Tom Worthington
Sat, 19 Oct 1996 16:43:26 +1000

At 04:15 PM 18/10/96 +1000, Eric Wainwright wrote:

>The final draft of 'Management of Government Information as a National 
>Strategic Resource':

Some preliminary comments:

* The report recommends using the Internet to make Government information
available at no charge to the public and for responses from the public. The
ACS made submissions to Government and parliament on this in 1994
<> and in large
part the IMSC report follows the ACS's proposals,
* The committee is to be congratulated for leading by example in releasing
its report on-line as well as on paper and including links in the on-line
* The report is to the GISPB, however this body has been abolished and
replaced by one with business people, as well as bureaucrats. Will the new
body know what to do with the report? Why aren't there any community
representatives, as well as business and government on this new body?
* One issue which causes concern is equity and access. On-line access is
only "free" if you already have the necessary equipment and network
connection. Several community access projects from the previous federal
Government have been terminated (such as CIN) and election promises for new
funding not honored by the new Government (such as only $2.2M for library
access, not the $11.4M promised). Without some form of community access,
Government Internet use will increase information inequity and frustrate
possible efficiencies in Government business.
* One item overlooked in the report is the need for training Government
people (public servants and ministers) in on-line working. It takes time and
effort to learn and also some courage.
* The report formalizes the approach developed at the working level by an
informal consortium of academia, industry and Government people, which I
have previously referred to in talks as the "Internet conspiracy"
<>. While perhaps an official
Government document can't acknowledge this process, it is important to
understand how such developments occur. In particular the contribution of
some individuals and groups should be acknowledged:
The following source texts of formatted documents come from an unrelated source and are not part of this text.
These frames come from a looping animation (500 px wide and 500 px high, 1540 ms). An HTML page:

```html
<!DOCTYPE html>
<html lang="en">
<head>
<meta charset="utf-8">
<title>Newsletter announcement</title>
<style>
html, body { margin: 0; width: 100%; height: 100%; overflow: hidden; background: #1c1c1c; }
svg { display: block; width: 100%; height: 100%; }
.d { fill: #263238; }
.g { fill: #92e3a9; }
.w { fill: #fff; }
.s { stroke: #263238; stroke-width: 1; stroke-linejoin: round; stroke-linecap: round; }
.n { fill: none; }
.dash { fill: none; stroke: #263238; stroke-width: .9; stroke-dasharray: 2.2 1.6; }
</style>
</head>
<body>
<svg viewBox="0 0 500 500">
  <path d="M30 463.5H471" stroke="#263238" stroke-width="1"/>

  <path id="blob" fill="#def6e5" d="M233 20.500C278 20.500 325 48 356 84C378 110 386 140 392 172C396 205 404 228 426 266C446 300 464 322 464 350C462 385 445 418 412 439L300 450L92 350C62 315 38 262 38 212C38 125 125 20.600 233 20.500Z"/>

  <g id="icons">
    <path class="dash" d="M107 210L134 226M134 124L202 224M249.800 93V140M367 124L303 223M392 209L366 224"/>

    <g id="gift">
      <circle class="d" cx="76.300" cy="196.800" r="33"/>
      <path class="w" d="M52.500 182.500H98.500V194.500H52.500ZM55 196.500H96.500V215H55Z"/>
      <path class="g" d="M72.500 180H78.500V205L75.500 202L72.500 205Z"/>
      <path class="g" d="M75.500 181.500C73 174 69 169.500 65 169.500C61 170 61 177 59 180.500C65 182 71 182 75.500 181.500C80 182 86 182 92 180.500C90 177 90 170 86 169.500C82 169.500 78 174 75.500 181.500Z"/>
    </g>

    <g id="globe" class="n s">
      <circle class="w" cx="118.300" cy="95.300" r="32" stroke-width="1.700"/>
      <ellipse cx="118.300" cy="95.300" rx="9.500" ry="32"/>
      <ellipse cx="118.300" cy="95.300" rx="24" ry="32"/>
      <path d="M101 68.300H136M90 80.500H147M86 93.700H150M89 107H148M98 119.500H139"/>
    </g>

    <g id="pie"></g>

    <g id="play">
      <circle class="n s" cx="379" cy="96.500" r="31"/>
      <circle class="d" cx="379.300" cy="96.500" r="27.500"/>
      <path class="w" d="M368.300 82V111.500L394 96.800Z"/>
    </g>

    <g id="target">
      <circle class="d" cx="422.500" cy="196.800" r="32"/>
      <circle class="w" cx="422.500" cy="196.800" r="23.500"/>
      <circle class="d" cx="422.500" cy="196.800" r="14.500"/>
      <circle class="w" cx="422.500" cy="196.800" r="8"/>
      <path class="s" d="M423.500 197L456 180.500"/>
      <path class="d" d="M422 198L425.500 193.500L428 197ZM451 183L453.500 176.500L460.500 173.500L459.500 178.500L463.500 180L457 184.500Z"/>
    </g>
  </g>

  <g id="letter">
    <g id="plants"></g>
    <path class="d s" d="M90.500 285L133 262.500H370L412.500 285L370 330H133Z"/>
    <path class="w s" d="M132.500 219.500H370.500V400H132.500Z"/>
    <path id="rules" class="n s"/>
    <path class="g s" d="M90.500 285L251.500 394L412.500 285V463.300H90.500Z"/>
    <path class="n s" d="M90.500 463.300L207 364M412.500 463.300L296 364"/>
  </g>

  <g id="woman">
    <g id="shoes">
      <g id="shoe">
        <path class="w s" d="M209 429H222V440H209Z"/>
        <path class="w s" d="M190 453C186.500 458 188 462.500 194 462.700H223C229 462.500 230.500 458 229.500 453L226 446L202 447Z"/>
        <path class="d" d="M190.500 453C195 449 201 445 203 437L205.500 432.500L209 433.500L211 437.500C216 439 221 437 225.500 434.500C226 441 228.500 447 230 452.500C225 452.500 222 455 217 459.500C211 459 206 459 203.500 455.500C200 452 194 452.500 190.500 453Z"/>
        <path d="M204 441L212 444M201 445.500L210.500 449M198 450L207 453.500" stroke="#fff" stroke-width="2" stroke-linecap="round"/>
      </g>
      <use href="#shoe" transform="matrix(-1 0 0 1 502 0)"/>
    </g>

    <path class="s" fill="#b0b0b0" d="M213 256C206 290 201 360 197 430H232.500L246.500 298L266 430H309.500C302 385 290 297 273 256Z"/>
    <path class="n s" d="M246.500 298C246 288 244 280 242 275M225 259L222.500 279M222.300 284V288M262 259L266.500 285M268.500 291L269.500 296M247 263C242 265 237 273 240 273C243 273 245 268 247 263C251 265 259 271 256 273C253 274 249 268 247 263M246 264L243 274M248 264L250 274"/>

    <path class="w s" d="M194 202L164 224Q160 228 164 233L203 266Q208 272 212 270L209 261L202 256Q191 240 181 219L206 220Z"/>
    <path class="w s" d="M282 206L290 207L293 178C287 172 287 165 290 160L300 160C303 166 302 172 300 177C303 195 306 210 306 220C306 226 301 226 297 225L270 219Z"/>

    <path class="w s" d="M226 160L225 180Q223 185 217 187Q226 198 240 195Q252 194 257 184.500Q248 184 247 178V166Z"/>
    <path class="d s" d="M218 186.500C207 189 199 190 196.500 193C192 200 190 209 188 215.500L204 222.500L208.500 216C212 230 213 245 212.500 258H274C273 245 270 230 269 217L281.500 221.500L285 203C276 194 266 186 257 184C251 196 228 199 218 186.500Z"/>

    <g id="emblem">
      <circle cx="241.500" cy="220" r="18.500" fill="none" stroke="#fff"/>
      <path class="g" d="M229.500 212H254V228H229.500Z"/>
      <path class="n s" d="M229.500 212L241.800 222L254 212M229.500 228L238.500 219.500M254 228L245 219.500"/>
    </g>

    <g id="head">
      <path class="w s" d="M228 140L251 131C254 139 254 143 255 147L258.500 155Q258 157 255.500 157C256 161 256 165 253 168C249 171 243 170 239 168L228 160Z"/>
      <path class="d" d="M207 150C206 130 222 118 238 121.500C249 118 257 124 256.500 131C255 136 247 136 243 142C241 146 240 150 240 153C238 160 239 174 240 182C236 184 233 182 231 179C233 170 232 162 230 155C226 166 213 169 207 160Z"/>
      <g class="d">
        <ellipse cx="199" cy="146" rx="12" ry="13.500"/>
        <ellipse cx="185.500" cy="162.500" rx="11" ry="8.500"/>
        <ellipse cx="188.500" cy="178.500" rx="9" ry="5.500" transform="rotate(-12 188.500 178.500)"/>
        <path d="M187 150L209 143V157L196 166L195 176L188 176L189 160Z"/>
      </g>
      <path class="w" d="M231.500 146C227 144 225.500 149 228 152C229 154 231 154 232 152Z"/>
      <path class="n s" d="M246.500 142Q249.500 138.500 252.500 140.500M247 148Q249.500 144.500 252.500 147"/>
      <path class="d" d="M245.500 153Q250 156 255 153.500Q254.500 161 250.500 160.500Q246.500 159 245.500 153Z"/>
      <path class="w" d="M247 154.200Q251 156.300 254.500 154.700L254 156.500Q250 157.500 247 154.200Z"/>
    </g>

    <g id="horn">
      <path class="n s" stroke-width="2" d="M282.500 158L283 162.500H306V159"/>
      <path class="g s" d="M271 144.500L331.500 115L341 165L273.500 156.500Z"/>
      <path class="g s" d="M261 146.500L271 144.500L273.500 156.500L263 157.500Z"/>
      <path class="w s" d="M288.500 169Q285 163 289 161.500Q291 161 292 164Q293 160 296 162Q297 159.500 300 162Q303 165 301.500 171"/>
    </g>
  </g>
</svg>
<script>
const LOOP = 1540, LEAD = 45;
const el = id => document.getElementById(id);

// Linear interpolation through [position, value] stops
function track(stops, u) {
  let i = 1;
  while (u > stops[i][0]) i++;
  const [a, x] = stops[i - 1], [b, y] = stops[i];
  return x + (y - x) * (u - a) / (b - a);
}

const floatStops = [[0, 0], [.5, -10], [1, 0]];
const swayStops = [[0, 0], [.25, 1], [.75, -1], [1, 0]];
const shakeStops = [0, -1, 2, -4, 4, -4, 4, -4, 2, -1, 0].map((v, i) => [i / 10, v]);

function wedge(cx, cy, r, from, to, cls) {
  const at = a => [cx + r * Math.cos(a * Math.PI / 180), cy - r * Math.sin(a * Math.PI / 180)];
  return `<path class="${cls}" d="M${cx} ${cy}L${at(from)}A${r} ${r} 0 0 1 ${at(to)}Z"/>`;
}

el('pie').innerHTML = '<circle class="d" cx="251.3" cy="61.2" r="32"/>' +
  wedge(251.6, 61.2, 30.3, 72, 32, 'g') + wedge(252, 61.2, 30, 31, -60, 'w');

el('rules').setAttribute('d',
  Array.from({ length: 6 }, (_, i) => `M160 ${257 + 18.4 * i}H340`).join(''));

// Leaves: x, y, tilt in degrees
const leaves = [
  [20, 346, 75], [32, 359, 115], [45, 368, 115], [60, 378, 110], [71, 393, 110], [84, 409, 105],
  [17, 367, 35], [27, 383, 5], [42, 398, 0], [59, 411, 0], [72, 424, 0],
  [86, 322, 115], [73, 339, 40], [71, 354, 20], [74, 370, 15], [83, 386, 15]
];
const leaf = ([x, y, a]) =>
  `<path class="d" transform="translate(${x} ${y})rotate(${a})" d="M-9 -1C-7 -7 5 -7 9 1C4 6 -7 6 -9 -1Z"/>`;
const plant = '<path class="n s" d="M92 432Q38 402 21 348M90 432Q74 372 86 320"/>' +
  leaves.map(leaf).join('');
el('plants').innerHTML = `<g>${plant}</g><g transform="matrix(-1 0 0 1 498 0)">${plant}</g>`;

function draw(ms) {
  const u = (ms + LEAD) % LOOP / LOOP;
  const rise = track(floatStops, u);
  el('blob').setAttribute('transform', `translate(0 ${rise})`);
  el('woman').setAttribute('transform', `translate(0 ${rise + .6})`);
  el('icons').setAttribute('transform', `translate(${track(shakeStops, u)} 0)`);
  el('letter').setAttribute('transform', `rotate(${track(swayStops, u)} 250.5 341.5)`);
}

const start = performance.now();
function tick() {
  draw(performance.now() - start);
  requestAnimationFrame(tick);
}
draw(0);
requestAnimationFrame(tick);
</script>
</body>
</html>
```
- Roger Clarke: For addressing the public policy issues at a national level,
- Ian Barndt: for forming the CIRG, to provide an official but flexible
forum for pioneering implementation and policy in Australian Government,
- Tony Barry: for creating an unofficial Government home page to embarrass
Government into creating an official one,
- Peter Talty: for setting up the ACS's Internet infrastructure and as a
byproduct providing a way to transfer academic expertise to Government and
- Members of the Link mailing list: who in 1993-94 helped write the policy
the IMSC is now proposing to implement,
- ACS members: Thousands of whom spent their time and money on learning to
use Internet and are now supporting its implementation across Australia, for
the benefit of the community.

Yesterday the Steering Committee of the Discipline Research Strategy for
Information Technology met to consider how to restructure IT R&D in
Australia <>. The
IMSC's report provides menu of new research topics, which could produce
products and services to improve Australian Government and provide a
valuable export industry.

In November I will be meeting with the Presidents of national IT societies
in the UK <> to
discuss the global implications of electronic operations. The IMSC report
will be useful in showing issues and responses from and Australian perspective.

Please note these comments are made as President of the ACS, but I was the
Defence nominee on the IMSC Technical Group some of whose technical
recommendations <> form
part of the IMSC report.

Tom Worthington <> President, Australian Computer
Society, GPO Box 446, Canberra ACT 2601,
Fax: +61 6 2496419
CFP: INTERACT97, Sydney, 14-18 July